What a coincidence! You think, just when you started to get hungry and thirsty. However, such a timely offer has not appeared on your mobile as a result of chance, but of Big Data . Throughout the season the club application, through which you have paid each purchase in the stadium bar, has recorded that your consumption is concentrated from the 35th to the 45th minute of the first part and, thanks to that information, the relational marketing tools The club has made you a personalized offer.
This hypothetical situation has not yet occurred in any LaLiga stadium, but it will soon be a reality. “Many teams have been investing in the Big Data of their stadiums for three or four years, because in the end those facilities are a brutal data generator. You can know how many people come in, where they sit, if they go to more shows besides soccer, “explains José Guerra, corporate general director of LaLiga, to Xataka.
Among the professional soccer teams in Spain -Primera and Segunda División-, Sevilla FC has been one of the first to announce initiatives of this type. The team from Seville is working on the start-up of a Business Intelligence Center in which they will collect data on all the interactions of their fans with the stadium – from in-store purchases to drinks during meetings – and the club’s digital tools – applications, website or online store- to configure personalized offers for them.
“It is about uniting all the contact points of the fan with the club in a single database, refined and enriched daily, with the aim of being able to automate, in a second phase, relational marketing campaigns with users. And we are going to get to a very high level of detail, such as knowing when you usually consume a drink during a match, ”says Ramón Loarte, Marketing, Commercial and Retail director of Sevilla FC.
A similar initiative is being carried out by the Royal Society, which last July announced the launch of a smart scarf to improve interaction with its fans. This garment served as an excuse for users to download the application of the Donostiarra group -Realzale-, register in the app and scan the label to start receiving notifications with discounts and exclusive raffles.
“The smart scarf offered us different ways of interacting with our followers and uniting the worlds off and online, ” explained Juan Iraola, head of the digital area of the Royal Society, in the press release that the people of San Sebastian spread to announce this initiative.
The ultimate goal of the txuri-urdines is for their fans to become familiar with the application, which will be one of the pillars of the club’s digitization and with which members can now access the stadium without a card or give up their seats . The latter is not exclusive to Real Sociedad, since there are several LaLiga clubs that have apps with these same functions.
But Big Data in stadiums will not be used only for commercial purposes. From LaLiga, the body in charge of centrally controlling access and security -the latter together with the State Security Forces and Bodies- in the 42 professional stadiums in Spain, explain that new software is being implemented to better manage entry to the stadiums and that, in the future, they would like this to be possible without turnstiles .
“We thought about how it would be more comfortable to access the stadiums , and we thought that the ideal would be not to find any barrier between the door and the interior. That is not possible now because there are a series of security needs, but if we were to implement a system in which the person is identified by their mobile phone, or that detects unidentified devices, we would not have to do that filter, “says Guerra.

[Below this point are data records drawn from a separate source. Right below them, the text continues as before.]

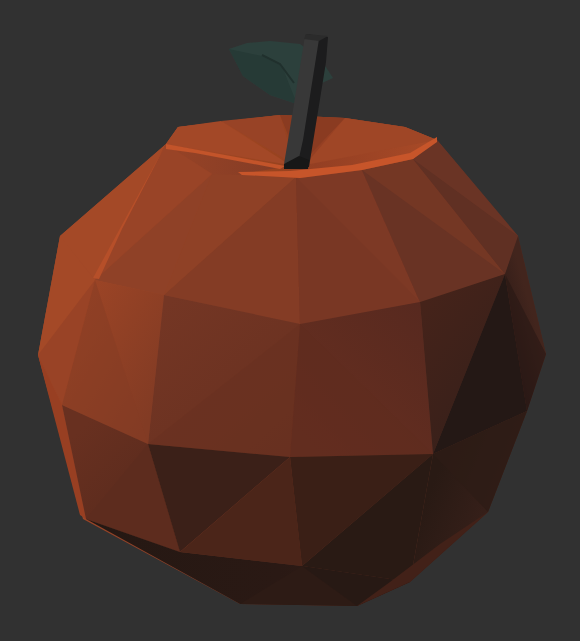
<!DOCTYPE html>
<html lang="en">
<head>
<meta charset="utf-8">
<title>Low-poly fruit</title>
<style>
:root {
  --backdrop: #313131;
  --lit: #a44927;
  --glow: #b64f29;
  --warm: #8f4126;
  --mid: #7b3925;
  --dusk: #6b3222;
  --umber: #4b2519;
  --shade: #3b2018;
  --deep: #291913;
  --night: #241815;
  --stem-front: #383838;
  --stem-side: #1c1c1d;
  --leaf: #2c403c;
  --leaf-dark: #20302d;
}
html, body { margin: 0; background: var(--backdrop); overflow: hidden; }
svg { display: block; width: 580px; height: 641px; }
.facets polygon { stroke-width: 0.8; stroke-linejoin: round; }
</style>
</head>
<body>
<svg viewBox="0 0 580 641" role="img" aria-label="Low-poly orange fruit with a dark stem and a green leaf">
  <defs>
    <linearGradient id="body-light" gradientUnits="userSpaceOnUse" x1="60" y1="240" x2="530" y2="330">
      <stop offset="0" stop-color="#a54a28"/>
      <stop offset="0.25" stop-color="#924126"/>
      <stop offset="0.5" stop-color="#7e3a25"/>
      <stop offset="0.8" stop-color="#6a3324"/>
      <stop offset="1" stop-color="#4a281f"/>
    </linearGradient>
    <linearGradient id="left-side" gradientUnits="userSpaceOnUse" x1="40" y1="330" x2="160" y2="400">
      <stop offset="0" stop-color="#a04626"/>
      <stop offset="1" stop-color="#823b24"/>
    </linearGradient>
    <linearGradient id="front-left" gradientUnits="userSpaceOnUse" x1="160" y1="310" x2="290" y2="450">
      <stop offset="0" stop-color="#743624"/>
      <stop offset="1" stop-color="#673020"/>
    </linearGradient>
    <linearGradient id="front-right" gradientUnits="userSpaceOnUse" x1="295" y1="430" x2="430" y2="310">
      <stop offset="0" stop-color="#682f20"/>
      <stop offset="1" stop-color="#57291f"/>
    </linearGradient>
    <linearGradient id="right-shadow" gradientUnits="userSpaceOnUse" x1="420" y1="310" x2="510" y2="380">
      <stop offset="0" stop-color="#45231a"/>
      <stop offset="1" stop-color="#38201a"/>
    </linearGradient>
    <linearGradient id="right-edge" gradientUnits="userSpaceOnUse" x1="505" y1="350" x2="540" y2="340">
      <stop offset="0" stop-color="#2a1916"/>
      <stop offset="1" stop-color="#42251d"/>
    </linearGradient>
    <linearGradient id="lower-right" gradientUnits="userSpaceOnUse" x1="430" y1="490" x2="505" y2="520">
      <stop offset="0" stop-color="#291a14"/>
      <stop offset="1" stop-color="#3a211b"/>
    </linearGradient>
    <linearGradient id="lower-left" gradientUnits="userSpaceOnUse" x1="70" y1="440" x2="170" y2="540">
      <stop offset="0" stop-color="#683020"/>
      <stop offset="1" stop-color="#55291c"/>
    </linearGradient>
    <linearGradient id="underside" gradientUnits="userSpaceOnUse" x1="100" y1="530" x2="400" y2="590">
      <stop offset="0" stop-color="#251813"/>
      <stop offset="0.6" stop-color="#2a1914"/>
      <stop offset="1" stop-color="#321d17"/>
    </linearGradient>
    <linearGradient id="crown-light" gradientUnits="userSpaceOnUse" x1="170" y1="140" x2="435" y2="145">
      <stop offset="0" stop-color="#a54826"/>
      <stop offset="0.4" stop-color="#98431f"/>
      <stop offset="0.55" stop-color="#943f23"/>
      <stop offset="1" stop-color="#a84a27"/>
    </linearGradient>
  </defs>

  <rect width="580" height="641" fill="var(--backdrop)"/>

  <polygon id="silhouette" fill="url(#body-light)" points="178,127 280,115 345,118 405,127 437,140 518,236 546,354 527,411 488,512 410,582 357,606 240,604 83,519 38,355 60,236 166,144"/>

  <g id="shoulder" class="facets">
    <polygon fill="var(--lit)" points="166,144 60,236 95,280"/>
    <polygon fill="#9c4627" points="166,144 212,174 164,295 95,280"/>
    <polygon fill="#934126" points="166,144 212,174 95,280"/>
    <polygon fill="#8f4127" points="212,174 164,295 95,280"/>
    <polygon fill="#994427" points="166,144 212,174 95,280"/>
    <polygon fill="#8f4126" points="212,174 296,177 164,295"/>
    <polygon fill="#843c25" points="296,177 300,324 164,295"/>
    <polygon fill="#7d3925" points="296,177 362,170 420,302 300,324"/>
    <polygon fill="#793724" points="296,177 420,302 300,324"/>
    <polygon fill="#743724" points="362,170 413,159 505,274 420,302"/>
    <polygon fill="#693324" points="362,170 505,274 420,302"/>
    <polygon fill="#6a3425" points="413,159 437,140 518,236 505,274"/>
    <polygon fill="#603023" points="413,159 518,236 505,274"/>
    <polygon fill="var(--glow)" points="166,144 93,278 99,279 122,229"/>
  </g>

  <g id="girdle" class="facets">
    <polygon fill="var(--lit)" points="60,236 95,280 62,405 38,355"/>
    <polygon fill="#994326" points="95,280 62,405 38,355"/>
    <polygon fill="url(#left-side)" points="95,280 164,295 148,444 62,405"/>
    <polygon fill="#853c25" points="95,280 148,444 62,405" opacity="0.5"/>
    <polygon fill="url(#front-left)" points="164,295 300,324 290,457 148,444"/>
    <polygon fill="#6a3121" points="300,324 290,457 148,444" opacity="0.6"/>
    <polygon fill="url(#front-right)" points="300,324 420,302 433,454 290,457"/>
    <polygon fill="#602c1f" points="300,324 433,454 290,457" opacity="0.6"/>
    <polygon fill="url(#right-shadow)" points="420,302 505,274 433,454"/>
    <polygon fill="var(--night)" points="505,274 527,411 433,454"/>
    <polygon fill="url(#right-edge)" points="505,274 518,236 546,354 527,411"/>
    <polygon fill="#281815" points="505,274 546,354 527,411" opacity="0.6"/>
  </g>

  <g id="lower-band" class="facets">
    <polygon fill="#983f22" points="38,355 62,405 86,519 80,515"/>
    <polygon fill="url(#lower-left)" points="62,405 148,444 180,552 86,519"/>
    <polygon fill="#5d2c1e" points="148,444 180,552 86,519"/>
    <polygon fill="var(--shade)" points="148,444 290,457 180,552"/>
    <polygon fill="var(--umber)" points="290,457 302,566 180,552"/>
    <polygon fill="#3a1f16" points="290,457 433,454 302,566"/>
    <polygon fill="#291a14" points="433,454 410,582 302,566"/>
    <polygon fill="url(#lower-right)" points="433,454 527,411 488,512 410,582"/>
    <polygon fill="#2e1c16" points="433,454 527,411 488,512" opacity="0.8"/>
  </g>

  <g id="base" class="facets">
    <polygon fill="url(#underside)" points="86,519 180,552 302,566 410,582 357,606 240,604"/>
    <polygon fill="#2d1b15" points="302,566 357,606 240,604"/>
    <polygon fill="#271914" points="302,566 410,582 357,606"/>
    <polygon fill="#422118" points="410,582 357,606 390,582 440,544 488,512"/>
  </g>

  <g id="crown">
    <polygon fill="url(#crown-light)" points="178,127 280,115 345,118 405,127 437,140 413,159 362,170 300,178 240,174 285,167 166,144"/>
    <polygon fill="#984326" points="221,121 280,115 295,165"/>
    <polygon fill="#8a3b21" points="280,115 345,118 300,165"/>
    <polygon fill="#9f4626" points="345,118 405,127 437,140 305,165"/>
    <polygon fill="#a34827" points="178,127 221,121 290,165 166,144"/>
    <polygon fill="#c3542a" points="166,144 285,166 280,169 195,153 166,149"/>
    <polygon fill="#c7552a" points="238,172 290,171 352,165 410,153 437,137 437,142 413,159 362,170 300,178 242,175"/>
  </g>

  <g id="leaf">
    <path fill="var(--leaf)" d="M229 49 247 43 270 41 300 44 320 58 333 78 320 84 297 104 270 95 243 76Z"/>
    <path fill="#263a36" d="M229 49 262 56 282 66 297 104 270 95 243 76Z"/>
    <path fill="none" stroke="var(--leaf-dark)" stroke-width="2" d="M262 55 280 64 294 83"/>
  </g>

  <g id="stem">
    <polygon fill="var(--stem-side)" points="306,34 328,37 326,62 309,167 285,167 300,90"/>
    <polygon fill="var(--stem-front)" points="305,36 319,39 303,140 299,158 284,164 291,122"/>
    <polygon fill="#2b2b2b" points="306,34 328,36 319,41 304,39"/>
    <polygon fill="#171717" points="284,164 299,156 309,160 308,169 284,169"/>
  </g>
</svg>
</body>
</html>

New technologies and security
Big Data is one of the digital tools that is being developed in many LaLiga stadiums, but the aspect that is currently fully digitized and operational is the security of these facilities.
In the 42 professional stadiums of Spanish football there must be, by law, an Organizational Control Unit (UCO) , the responsibility of LaLiga and operated by workers from this body and the National Police. The objective of this installation is to maintain and operate technological systems that facilitate the work of the State Security Forces and Bodies during the matches, for which they have powerful, latest-generation technological tools.

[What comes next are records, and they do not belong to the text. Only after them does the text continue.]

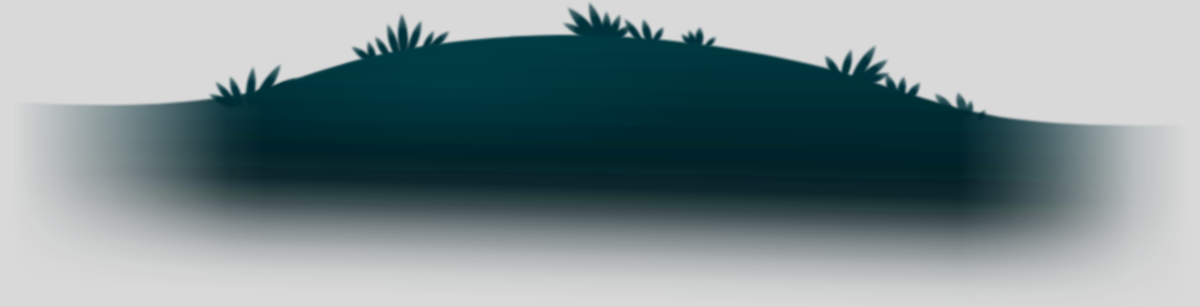
<!DOCTYPE html>
<html lang="en">
<head>
<meta charset="utf-8">
<title>Misty hill</title>
<style>
:root {
  --mist: #d9d9d9;
  --hill-crest: #003a42;
  --hill-body: #00272e;
  --hill-foot: #05181b;
  --glow: #004850;
  --blade-root: #00323a;
  --blade-tip: #285157;
}
html, body { margin: 0; height: 100%; overflow: hidden; background: var(--mist); }
svg { display: block; width: 1200px; height: 307px; }
.crest { stop-color: var(--hill-crest); }
.body { stop-color: var(--hill-body); }
.foot { stop-color: var(--hill-foot); }
.glow { stop-color: var(--glow); }
.root { stop-color: var(--blade-root); }
.tip { stop-color: var(--blade-tip); }
</style>
</head>
<body>
<svg viewBox="0 0 1200 307" role="img" aria-label="Dark teal hill with grass tufts fading into mist">
  <defs>
    <linearGradient id="hill-fill" gradientUnits="userSpaceOnUse" x1="600" y1="35" x2="597" y2="215">
      <stop class="crest" offset="0"/>
      <stop class="body" offset=".55"/>
      <stop class="foot" offset="1"/>
    </linearGradient>
    <radialGradient id="left-glow">
      <stop class="glow" offset="0" stop-opacity=".45"/>
      <stop class="glow" offset="1" stop-opacity="0"/>
    </radialGradient>
    <linearGradient id="blade-fill" x1="0" y1="1" x2="0" y2="0">
      <stop class="root" offset=".6"/>
      <stop class="tip" offset=".9" stop-opacity=".8"/>
      <stop class="tip" offset="1" stop-opacity=".3"/>
    </linearGradient>
    <linearGradient id="side-fade" gradientUnits="userSpaceOnUse" x1="0" y1="0" x2="1200" y2="0">
      <stop offset=".01" stop-color="#000"/>
      <stop offset=".05" stop-color="#2c2c2c"/>
      <stop offset=".1" stop-color="#6c6c6c"/>
      <stop offset=".15" stop-color="#b4b4b4"/>
      <stop offset=".19" stop-color="#eee"/>
      <stop offset=".22" stop-color="#fff"/>
      <stop offset=".8" stop-color="#fff"/>
      <stop offset=".835" stop-color="#dcdcdc"/>
      <stop offset=".875" stop-color="#a4a4a4"/>
      <stop offset=".915" stop-color="#5c5c5c"/>
      <stop offset=".945" stop-color="#262626"/>
      <stop offset=".99" stop-color="#000"/>
    </linearGradient>
    <linearGradient id="foot-fade" gradientUnits="userSpaceOnUse" x1="600" y1="160" x2="596" y2="300">
      <stop offset="0" stop-color="#fff"/>
      <stop offset=".2" stop-color="#f0f0f0"/>
      <stop offset=".36" stop-color="#b8b8b8"/>
      <stop offset=".52" stop-color="#707070"/>
      <stop offset=".7" stop-color="#303030"/>
      <stop offset=".85" stop-color="#0e0e0e"/>
      <stop offset="1" stop-color="#000"/>
    </linearGradient>
    <mask id="side-mask" maskUnits="userSpaceOnUse" x="0" y="0" width="1200" height="307">
      <rect width="1200" height="307" fill="url(#side-fade)"/>
    </mask>
    <mask id="foot-mask" maskUnits="userSpaceOnUse" x="0" y="0" width="1200" height="307">
      <rect width="1200" height="307" fill="url(#foot-fade)"/>
    </mask>
    <filter id="soften" x="-5%" y="-5%" width="110%" height="110%">
      <feGaussianBlur stdDeviation=".8"/>
    </filter>
    <path id="hill-shape" d="M14 102C80 106 150 107 210 99C255 96 300 75 365 58C425 43 490 36 560 35C640 34 740 46 830 69C880 82 925 103 1000 117C1060 126 1120 126 1182 125L1200 140V307H0V130Z"/>
    <clipPath id="hill-clip"><use href="#hill-shape"/></clipPath>
    <path id="blade" d="M-2 0C-6 -14 -5 -28 0 -40C5 -28 6 -14 2 0Z" fill="url(#blade-fill)"/>
  </defs>

  <rect width="1200" height="307" fill="var(--mist)"/>

  <g id="grass" filter="url(#soften)">
    <g id="tuft-far-left">
      <use href="#blade" transform="translate(234 106) rotate(-65) scale(.8 .7)"/>
      <use href="#blade" transform="translate(236 106) rotate(-40) scale(.8)"/>
      <use href="#blade" transform="translate(241 106) rotate(-20) scale(.9 .8)"/>
      <use href="#blade" transform="translate(249 106) rotate(6)"/>
      <use href="#blade" transform="translate(255 104) rotate(33) scale(1.1 1.2)"/>
      <use href="#blade" transform="translate(266 95) rotate(62) scale(.9)"/>
    </g>
    <g id="tuft-left">
      <use href="#blade" transform="translate(374 63) rotate(-54) scale(.8 .7)"/>
      <use href="#blade" transform="translate(375 64) rotate(-17) scale(.8 .6)"/>
      <use href="#blade" transform="translate(390 60) rotate(-32) scale(.8 .7)"/>
      <use href="#blade" transform="translate(398 58) rotate(-17) scale(.9)"/>
      <use href="#blade" transform="translate(404 57) rotate(-3) scale(1.1)"/>
      <use href="#blade" transform="translate(409 54) rotate(20) scale(.9)"/>
      <use href="#blade" transform="translate(423 52) rotate(27) scale(.7 .6)"/>
      <use href="#blade" transform="translate(429 50) rotate(47) scale(.8 .7)"/>
    </g>
    <g id="tuft-summit">
      <use href="#blade" transform="translate(598 41) rotate(-63) scale(.9 1)"/>
      <use href="#blade" transform="translate(600 42) rotate(-43) scale(1.2)"/>
      <use href="#blade" transform="translate(604 43) rotate(-20) scale(1.1)"/>
      <use href="#blade" transform="translate(607 43) rotate(-1) scale(1 .8)"/>
      <use href="#blade" transform="translate(609 42) rotate(22) scale(.9 .75)"/>
      <use href="#blade" transform="translate(610 42) rotate(52) scale(.9 .7)"/>
      <use href="#blade" transform="translate(642 43) rotate(-36) scale(.8 .75)"/>
      <use href="#blade" transform="translate(650 44) rotate(-15) scale(.9 .65)"/>
      <use href="#blade" transform="translate(653 44) rotate(32) scale(.7 .5)"/>
    </g>
    <g id="tuft-small">
      <use href="#blade" transform="translate(692 46) rotate(-42) scale(.6 .4)"/>
      <use href="#blade" transform="translate(695 47) rotate(-20) scale(.7 .45)"/>
      <use href="#blade" transform="translate(699 47) rotate(2) scale(.9 .5)"/>
      <use href="#blade" transform="translate(706 47) rotate(45) scale(.6 .35)"/>
    </g>
    <g id="tuft-right">
      <use href="#blade" transform="translate(840 79) rotate(-32) scale(.9 .7)"/>
      <use href="#blade" transform="translate(843 80) rotate(15) scale(.9 .8)"/>
      <use href="#blade" transform="translate(852 82) rotate(33) scale(1.1)"/>
      <use href="#blade" transform="translate(856 83) rotate(54) scale(1)"/>
      <use href="#blade" transform="translate(860 84) rotate(70) scale(.9 .8)"/>
      <use href="#blade" transform="translate(896 98) rotate(-22) scale(1 .65)"/>
      <use href="#blade" transform="translate(900 100) rotate(9) scale(.9 .6)"/>
      <use href="#blade" transform="translate(906 102) rotate(36) scale(.9 .6)"/>
    </g>
    <g id="tuft-far-right" opacity=".85">
      <use href="#blade" transform="translate(953 112) rotate(-45) scale(.9 .65)"/>
      <use href="#blade" transform="translate(965 115) rotate(-18) scale(1 .6)"/>
      <use href="#blade" transform="translate(969 116) rotate(7) scale(.7 .4)"/>
      <use href="#blade" transform="translate(979 120) rotate(32) scale(.6 .3)"/>
    </g>
  </g>

  <g id="hill" mask="url(#foot-mask)">
    <g mask="url(#side-mask)">
      <use href="#hill-shape" fill="url(#hill-fill)" filter="url(#soften)"/>
      <g clip-path="url(#hill-clip)">
        <ellipse cx="450" cy="85" rx="260" ry="75" fill="url(#left-glow)"/>
      </g>
    </g>
  </g>
</svg>
</body>
</html>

“The UCO is made up of a closed circuit television and a robust communications network with a high level of data transmission . There are cameras outside the stadium, at the gates, in the stands and in the conflict zones, so that the police can identify those responsible for any altercation, “explains José María Cervantes, director of Facilities and Maintenance of LaLiga.
Among the systems of which the UCO is composed, the one with the 360º megapixel camera stands out , which records every corner of the stadium stands in high resolution during the pre-match, the entire match and the post-match. Its purpose is to have a video that can be reviewed after the event to identify any person who has committed an infraction.

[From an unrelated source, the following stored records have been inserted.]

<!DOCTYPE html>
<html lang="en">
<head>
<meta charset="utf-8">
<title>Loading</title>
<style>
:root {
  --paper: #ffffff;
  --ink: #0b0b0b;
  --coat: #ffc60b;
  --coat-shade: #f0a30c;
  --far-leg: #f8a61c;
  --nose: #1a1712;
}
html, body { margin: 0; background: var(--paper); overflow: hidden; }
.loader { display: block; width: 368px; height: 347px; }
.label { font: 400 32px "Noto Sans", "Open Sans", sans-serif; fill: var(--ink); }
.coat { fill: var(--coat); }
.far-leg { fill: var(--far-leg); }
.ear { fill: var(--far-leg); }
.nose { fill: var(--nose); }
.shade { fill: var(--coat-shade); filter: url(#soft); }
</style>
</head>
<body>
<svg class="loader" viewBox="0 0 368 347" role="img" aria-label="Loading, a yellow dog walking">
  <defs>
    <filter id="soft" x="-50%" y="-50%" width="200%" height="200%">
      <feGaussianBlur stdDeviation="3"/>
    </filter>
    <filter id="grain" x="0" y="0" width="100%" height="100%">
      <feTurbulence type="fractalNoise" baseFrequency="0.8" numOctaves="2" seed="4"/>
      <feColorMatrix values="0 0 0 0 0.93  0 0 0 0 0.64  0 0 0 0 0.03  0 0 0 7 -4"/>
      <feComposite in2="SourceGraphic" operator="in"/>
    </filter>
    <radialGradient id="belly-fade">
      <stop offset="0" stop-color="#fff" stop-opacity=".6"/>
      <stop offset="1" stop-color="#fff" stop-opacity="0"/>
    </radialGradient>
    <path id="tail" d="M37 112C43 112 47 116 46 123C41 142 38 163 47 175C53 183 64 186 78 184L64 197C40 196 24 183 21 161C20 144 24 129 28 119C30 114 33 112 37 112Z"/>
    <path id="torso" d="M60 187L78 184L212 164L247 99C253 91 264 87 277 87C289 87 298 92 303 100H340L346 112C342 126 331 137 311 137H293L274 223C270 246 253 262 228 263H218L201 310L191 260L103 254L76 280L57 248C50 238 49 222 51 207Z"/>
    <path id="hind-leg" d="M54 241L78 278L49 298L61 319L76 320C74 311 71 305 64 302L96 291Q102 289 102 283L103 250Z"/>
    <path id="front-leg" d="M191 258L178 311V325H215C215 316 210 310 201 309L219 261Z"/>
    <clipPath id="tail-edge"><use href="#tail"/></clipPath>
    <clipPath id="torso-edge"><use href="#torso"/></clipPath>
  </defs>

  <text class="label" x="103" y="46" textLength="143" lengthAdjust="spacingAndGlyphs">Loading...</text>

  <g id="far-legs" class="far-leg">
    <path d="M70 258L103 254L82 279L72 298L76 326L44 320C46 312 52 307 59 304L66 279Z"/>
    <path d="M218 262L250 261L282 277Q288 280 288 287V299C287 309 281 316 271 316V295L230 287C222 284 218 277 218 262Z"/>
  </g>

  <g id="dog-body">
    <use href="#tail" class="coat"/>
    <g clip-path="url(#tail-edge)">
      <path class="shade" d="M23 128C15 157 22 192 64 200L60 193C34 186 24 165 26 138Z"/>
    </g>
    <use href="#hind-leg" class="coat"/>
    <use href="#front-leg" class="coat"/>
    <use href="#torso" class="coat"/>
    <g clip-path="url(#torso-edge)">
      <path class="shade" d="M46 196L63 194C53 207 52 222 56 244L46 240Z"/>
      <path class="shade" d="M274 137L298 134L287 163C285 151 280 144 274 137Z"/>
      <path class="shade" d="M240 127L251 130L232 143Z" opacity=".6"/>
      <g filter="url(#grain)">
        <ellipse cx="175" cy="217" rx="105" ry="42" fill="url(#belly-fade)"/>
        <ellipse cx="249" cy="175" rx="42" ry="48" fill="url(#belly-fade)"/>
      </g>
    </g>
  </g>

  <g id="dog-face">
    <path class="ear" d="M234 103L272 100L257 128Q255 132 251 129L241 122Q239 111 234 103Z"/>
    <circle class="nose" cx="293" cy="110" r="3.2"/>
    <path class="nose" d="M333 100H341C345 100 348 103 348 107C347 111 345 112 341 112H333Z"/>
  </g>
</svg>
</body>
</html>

“This system gives peace of mind because the police cannot keep an eye on the 50,000 people who go to the stadium if they have to identify someone at the moment. If a flare falls during the game, it is removed but you cannot identify the one who threw it because it is in the middle of the public. With the megapixel recording you can review the images, follow the trajectory in reverse and identify it , both by its own face and by the people around it, “says Guerra.